Diabetes Medications

 

An understanding of how diabetes medications function either in the form of insulin or pills, is important for good blood sugar control.

 

Types of insulin

Short acting (regular) insulin kicks in 30 minutes after eating and peaks approximately 2-3 hours after injection but continues to work for 3-6 hours.


Rapid acting (Humalog/Novolog) insulin is designed to mimic the first few minutes of digestion and is usually taken at mealtime. It is important not to delay eating when taking rapid acting insulin since it starts to work within 5 minutes of injection and peaks within 1 hour.


Intermediate acting insulin (NPH/lente) goes to work in 1—2 hours, peaks in 6—10 hours, and lasts 16—24 hours. Generally, these insulins are taken in two doses but are being used less since the advent of Lantus in 2001. Since these products are being discontinued, anyone still using them should talk to their doctor about switching to one of the newer human insulin analogs.

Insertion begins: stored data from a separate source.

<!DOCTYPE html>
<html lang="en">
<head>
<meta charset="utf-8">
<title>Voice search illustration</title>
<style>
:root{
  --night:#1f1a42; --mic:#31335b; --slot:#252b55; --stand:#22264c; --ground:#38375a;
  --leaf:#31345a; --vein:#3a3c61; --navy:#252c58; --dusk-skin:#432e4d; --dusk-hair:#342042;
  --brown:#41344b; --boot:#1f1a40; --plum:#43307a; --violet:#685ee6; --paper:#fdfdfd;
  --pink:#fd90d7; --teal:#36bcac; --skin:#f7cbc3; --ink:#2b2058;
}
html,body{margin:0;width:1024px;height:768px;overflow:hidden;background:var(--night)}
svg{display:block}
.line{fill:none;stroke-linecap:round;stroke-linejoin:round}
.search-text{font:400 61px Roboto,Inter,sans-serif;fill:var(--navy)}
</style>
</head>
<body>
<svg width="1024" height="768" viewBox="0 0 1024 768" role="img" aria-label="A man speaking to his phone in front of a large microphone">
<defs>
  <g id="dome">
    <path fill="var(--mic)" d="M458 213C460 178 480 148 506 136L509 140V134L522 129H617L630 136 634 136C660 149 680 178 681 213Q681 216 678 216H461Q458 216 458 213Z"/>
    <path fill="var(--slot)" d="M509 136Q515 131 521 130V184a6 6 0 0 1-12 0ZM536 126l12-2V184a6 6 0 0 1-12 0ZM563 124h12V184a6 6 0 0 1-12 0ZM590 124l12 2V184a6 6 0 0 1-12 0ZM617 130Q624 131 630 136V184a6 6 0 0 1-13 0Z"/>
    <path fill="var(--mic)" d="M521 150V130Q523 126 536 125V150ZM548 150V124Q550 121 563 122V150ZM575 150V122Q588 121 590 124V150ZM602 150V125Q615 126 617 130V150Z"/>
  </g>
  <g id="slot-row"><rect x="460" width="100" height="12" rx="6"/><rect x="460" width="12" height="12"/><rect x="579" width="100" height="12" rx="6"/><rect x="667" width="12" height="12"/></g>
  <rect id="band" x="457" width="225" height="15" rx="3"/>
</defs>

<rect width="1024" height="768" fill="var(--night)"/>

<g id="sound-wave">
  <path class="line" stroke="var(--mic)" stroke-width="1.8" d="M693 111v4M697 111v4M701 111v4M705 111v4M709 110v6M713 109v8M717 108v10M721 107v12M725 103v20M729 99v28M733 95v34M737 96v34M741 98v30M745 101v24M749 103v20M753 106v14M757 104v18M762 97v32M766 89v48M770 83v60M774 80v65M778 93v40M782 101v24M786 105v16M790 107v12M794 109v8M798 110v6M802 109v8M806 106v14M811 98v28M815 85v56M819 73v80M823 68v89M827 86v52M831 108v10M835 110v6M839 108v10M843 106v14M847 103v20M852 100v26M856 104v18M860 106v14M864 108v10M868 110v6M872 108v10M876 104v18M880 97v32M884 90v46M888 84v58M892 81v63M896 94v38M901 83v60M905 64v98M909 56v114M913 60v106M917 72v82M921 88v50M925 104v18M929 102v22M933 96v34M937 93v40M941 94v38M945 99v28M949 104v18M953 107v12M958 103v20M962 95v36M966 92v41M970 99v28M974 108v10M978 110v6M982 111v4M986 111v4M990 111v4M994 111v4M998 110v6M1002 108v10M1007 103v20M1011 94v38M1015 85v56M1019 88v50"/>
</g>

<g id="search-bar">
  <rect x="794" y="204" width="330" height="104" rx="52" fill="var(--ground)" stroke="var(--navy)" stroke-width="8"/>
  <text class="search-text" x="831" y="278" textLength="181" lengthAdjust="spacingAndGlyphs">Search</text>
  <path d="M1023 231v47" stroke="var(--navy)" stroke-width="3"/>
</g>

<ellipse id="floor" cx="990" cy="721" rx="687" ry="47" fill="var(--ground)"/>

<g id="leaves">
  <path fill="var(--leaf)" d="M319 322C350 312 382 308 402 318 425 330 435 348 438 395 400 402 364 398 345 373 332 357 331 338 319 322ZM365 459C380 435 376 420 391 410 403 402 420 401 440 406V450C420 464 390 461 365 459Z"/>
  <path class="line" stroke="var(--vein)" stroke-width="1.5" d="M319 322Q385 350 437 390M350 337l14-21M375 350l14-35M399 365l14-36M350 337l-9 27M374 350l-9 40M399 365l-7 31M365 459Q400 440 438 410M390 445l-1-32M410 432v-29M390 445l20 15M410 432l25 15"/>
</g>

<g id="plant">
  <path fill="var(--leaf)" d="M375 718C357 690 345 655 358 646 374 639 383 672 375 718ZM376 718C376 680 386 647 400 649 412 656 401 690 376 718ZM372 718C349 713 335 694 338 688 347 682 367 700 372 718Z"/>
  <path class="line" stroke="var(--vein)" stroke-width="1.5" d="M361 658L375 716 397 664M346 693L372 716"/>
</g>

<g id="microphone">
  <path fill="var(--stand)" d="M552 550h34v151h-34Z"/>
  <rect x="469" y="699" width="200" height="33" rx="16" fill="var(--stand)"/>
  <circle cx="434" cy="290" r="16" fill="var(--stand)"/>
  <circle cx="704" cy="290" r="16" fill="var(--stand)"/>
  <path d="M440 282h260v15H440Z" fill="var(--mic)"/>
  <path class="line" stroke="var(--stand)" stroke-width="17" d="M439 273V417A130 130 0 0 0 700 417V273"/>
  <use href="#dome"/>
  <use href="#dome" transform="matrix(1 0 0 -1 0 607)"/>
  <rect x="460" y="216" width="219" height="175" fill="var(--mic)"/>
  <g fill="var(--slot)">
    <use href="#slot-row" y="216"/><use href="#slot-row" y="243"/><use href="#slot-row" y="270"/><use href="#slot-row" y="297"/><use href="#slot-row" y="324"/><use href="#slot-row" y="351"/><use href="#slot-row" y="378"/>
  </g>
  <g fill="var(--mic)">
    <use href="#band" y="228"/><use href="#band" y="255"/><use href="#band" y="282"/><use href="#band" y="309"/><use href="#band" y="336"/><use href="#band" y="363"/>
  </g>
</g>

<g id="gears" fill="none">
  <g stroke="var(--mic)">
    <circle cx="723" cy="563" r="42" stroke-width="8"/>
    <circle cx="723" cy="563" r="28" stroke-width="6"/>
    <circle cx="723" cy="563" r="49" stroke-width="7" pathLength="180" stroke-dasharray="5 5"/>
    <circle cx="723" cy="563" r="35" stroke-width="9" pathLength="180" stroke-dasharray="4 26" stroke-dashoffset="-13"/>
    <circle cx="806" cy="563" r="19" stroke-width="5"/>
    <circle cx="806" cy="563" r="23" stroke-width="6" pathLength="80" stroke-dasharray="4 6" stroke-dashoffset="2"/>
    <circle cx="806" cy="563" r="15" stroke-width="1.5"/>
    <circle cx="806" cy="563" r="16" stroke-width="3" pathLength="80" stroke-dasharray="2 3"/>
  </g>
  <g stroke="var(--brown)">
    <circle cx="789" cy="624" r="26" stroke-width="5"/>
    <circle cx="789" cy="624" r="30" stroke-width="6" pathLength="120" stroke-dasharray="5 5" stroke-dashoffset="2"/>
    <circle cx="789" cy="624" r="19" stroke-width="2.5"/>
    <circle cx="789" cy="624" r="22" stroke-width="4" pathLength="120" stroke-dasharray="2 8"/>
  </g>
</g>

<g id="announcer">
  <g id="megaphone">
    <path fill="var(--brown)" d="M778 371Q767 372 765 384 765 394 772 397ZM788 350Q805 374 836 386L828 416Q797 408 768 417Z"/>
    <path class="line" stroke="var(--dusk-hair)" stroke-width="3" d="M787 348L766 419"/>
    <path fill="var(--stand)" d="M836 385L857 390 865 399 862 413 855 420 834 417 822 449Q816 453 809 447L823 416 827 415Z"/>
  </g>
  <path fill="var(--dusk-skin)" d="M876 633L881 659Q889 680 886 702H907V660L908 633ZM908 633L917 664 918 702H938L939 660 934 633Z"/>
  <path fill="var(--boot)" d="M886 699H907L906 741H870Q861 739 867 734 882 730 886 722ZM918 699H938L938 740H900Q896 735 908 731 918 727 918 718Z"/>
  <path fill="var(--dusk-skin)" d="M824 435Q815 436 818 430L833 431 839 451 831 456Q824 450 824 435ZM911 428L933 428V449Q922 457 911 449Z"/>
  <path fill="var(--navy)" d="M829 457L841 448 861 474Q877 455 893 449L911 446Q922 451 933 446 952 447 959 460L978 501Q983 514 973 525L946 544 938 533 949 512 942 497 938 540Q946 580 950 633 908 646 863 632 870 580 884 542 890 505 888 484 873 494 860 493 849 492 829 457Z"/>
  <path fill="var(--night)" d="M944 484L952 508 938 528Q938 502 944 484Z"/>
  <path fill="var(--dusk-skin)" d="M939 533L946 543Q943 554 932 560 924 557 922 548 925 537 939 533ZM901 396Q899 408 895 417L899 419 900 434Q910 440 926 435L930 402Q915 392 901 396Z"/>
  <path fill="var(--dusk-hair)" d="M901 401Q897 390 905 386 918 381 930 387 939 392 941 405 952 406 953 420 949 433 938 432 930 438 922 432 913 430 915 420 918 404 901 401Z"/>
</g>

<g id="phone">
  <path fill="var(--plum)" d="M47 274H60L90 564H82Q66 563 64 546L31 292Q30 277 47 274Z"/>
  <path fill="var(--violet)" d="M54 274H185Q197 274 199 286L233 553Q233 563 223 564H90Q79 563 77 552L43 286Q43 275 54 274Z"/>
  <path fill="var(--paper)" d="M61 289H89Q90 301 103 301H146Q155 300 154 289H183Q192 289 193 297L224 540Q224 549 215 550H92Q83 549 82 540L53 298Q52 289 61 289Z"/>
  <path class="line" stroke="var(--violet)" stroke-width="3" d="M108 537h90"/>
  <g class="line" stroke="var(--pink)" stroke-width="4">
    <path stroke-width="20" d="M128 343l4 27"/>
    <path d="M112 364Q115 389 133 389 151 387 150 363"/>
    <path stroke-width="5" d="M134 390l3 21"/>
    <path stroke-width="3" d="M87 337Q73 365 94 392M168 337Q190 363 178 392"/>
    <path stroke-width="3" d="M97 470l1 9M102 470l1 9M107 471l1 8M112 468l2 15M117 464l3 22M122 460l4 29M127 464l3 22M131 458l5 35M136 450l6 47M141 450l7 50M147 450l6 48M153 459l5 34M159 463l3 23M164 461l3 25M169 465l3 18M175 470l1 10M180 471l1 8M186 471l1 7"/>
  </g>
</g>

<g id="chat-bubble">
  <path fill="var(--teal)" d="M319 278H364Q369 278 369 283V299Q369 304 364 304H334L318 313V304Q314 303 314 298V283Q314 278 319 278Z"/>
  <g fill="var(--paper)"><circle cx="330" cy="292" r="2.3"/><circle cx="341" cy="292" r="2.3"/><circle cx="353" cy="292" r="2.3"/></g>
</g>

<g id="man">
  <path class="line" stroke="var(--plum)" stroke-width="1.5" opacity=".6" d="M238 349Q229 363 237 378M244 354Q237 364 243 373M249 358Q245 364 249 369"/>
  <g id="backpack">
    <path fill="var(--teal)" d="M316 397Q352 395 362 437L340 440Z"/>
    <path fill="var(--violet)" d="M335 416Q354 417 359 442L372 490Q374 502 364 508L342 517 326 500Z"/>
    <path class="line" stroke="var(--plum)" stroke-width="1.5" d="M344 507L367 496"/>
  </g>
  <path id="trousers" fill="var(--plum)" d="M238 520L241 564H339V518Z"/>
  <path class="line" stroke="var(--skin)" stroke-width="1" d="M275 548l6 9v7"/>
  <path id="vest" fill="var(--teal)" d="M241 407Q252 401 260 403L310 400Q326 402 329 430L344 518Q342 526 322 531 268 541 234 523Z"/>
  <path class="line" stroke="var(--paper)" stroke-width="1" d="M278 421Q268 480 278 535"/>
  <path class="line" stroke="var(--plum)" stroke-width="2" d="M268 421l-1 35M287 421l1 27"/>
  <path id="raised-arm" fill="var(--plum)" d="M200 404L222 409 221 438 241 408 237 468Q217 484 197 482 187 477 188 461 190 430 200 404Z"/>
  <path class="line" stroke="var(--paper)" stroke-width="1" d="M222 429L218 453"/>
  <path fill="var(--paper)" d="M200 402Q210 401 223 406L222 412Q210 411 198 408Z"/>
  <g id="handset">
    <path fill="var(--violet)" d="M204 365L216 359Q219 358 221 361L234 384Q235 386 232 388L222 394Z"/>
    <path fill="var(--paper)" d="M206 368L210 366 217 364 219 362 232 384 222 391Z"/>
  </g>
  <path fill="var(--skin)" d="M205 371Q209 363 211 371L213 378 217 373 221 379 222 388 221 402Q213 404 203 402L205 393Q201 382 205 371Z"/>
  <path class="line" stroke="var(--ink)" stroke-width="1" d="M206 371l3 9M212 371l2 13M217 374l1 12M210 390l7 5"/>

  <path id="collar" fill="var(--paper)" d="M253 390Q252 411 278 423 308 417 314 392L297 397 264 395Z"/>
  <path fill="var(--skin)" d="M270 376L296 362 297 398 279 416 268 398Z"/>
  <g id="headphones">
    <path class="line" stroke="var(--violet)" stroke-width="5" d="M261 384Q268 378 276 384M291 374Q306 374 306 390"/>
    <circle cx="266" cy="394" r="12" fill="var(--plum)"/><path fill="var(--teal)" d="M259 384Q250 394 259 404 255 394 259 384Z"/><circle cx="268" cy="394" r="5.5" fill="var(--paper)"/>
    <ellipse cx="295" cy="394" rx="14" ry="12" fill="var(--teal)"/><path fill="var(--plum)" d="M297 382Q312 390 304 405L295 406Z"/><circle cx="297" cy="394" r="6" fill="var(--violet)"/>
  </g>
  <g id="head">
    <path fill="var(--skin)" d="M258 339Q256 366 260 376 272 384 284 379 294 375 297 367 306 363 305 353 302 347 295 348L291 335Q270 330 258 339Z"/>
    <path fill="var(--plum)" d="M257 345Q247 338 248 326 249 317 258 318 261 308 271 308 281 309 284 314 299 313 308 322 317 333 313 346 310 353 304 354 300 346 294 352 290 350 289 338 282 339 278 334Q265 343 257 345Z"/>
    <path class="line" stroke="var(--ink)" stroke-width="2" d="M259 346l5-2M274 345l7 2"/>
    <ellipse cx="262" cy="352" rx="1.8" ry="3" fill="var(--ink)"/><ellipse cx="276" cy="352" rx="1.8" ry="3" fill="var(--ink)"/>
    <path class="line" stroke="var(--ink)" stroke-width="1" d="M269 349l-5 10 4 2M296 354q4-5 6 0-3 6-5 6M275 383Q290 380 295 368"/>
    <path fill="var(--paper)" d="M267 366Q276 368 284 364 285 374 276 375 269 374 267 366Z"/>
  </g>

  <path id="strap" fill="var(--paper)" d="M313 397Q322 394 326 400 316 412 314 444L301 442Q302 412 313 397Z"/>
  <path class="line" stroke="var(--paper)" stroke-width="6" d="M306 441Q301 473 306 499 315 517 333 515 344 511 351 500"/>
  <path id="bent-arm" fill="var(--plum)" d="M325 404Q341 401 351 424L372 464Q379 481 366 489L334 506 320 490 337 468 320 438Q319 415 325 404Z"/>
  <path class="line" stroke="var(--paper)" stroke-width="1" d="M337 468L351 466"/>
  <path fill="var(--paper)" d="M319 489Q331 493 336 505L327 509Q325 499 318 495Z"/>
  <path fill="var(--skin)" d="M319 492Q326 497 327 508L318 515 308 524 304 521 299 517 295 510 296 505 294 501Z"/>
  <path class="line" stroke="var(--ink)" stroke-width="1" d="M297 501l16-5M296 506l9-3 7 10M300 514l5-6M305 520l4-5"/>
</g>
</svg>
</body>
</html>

Long acting human insulin analogs, such as Levimir, and glargine (Lantus) go to work in 1 hour and last all day without a peak. These drugs are designed to mimic the basal or steady rate of insulin production. They can be effective with only one daily dose and are sometimes complemented with a short acting insulin at mealtime. A big advantage appears to be the reduction of hypoglycemic episodes.


Pre-mixed insulins are made from a combination of NPH with either regular or Humalog. These insulins are especially useful for people with poor eye sight or manual dexterity.


Non-Insulin Injectable Medication - In 2005 a new class of drugs called GLP-1 Agonists was introduced to mimic the action of incretin hormones in the body in order to increase insulin production post meals. These drugs are only used for type 2 diabetes. Because of concerns about cancer risks, the FDA has required strict warnings on the use of these drugs that include Byetta, Victoza, Bydureon, Trulicity, and Tanzeum.


Inhalable Insulin - Although the first inhalable insulin, Exubera, was approved by the FDA in 2006, it was removed from the market in 2007. Another inhalable insulin, Afrezza, received FDA approval in 2014 with black box warning regarding serious side effects.

 

Oral Medications

There are a variety of pills that work in different ways to help manage blood sugar for those with type 2 diabetes. Common medications include:
 

Metformin (Glucophage, Glumetza, Riomet)  is usually the first medication given for type 2 diabetes. It helps the body use insulin more effectively.
 

Sulfonylureas (Amaryl, DiaBeta, Glynase, Glucotrol) help the body release insulin and use it more effectively.
 

Thiazolidinediones (Avandia, Actos) are used less frequently due to a risk of bone fractures (1) and concerns over increased cardiovascular risks (2).
 

DPP-4 Inhibitors (Januvia, Tradjenta, Onglyza) help reduce blood sugar levels but may not be very effective.
 

SGLT-2 Inhibitors (Invokana, Farxiga, Jardiance) reduce blood sugar by helping the body excrete excess sugar in the urine. It is important to avoid dehydration and make sure your health care provider monitors your kidney function when taking this medication.
 

 

Other points

Whether using oral medications or insulin, the following points are important:

  • The timeframe for when the medication peaks.
  • When meals and snacks should be eaten.
  • How to adjust medications for exercise.
  • The appropriate injection site for insulin medications.
  • How to adjust medications for sick days.
  • The range for blood sugar to avoid levels that are too high or too low.
  • Check expiration dates on insulin vials and return any discolored insulin to your pharmacy.
  • Explore the advantages of insulin pump therapy if a more flexible lifestyle is desired or if blood sugars are not well controlled with a regimen of insulin injections.

Because there is continuous research and approval for new injectable, inhalable, and oral medications, be sure to check with your healthcare team to determine the best treatment for you.

 

 

References

  1. Zeina A. Habib, Suzanne L. Havstad, Karen Wells, George Divine, Manel Pladevall, L. Keoki Williams; Thiazolidinedione Use and the Longitudinal Risk of Fractures in Patients with Type 2 Diabetes Mellitus, The Journal of Clinical Endocrinology & Metabolism, Volume 95, Issue 2, 1 February 2010, Pages 592–600, https://doi.org/10.1210/jc.2009-1385
     
  2. Nissen SE, Wolski K, Topol EJ. Effect of Muraglitazar on Death and Major Adverse Cardiovascular Events in Patients With Type 2 Diabetes Mellitus. JAMA. 2005;294(20):2581–2586. https://doi:10.1001/jama.294.20.joc50147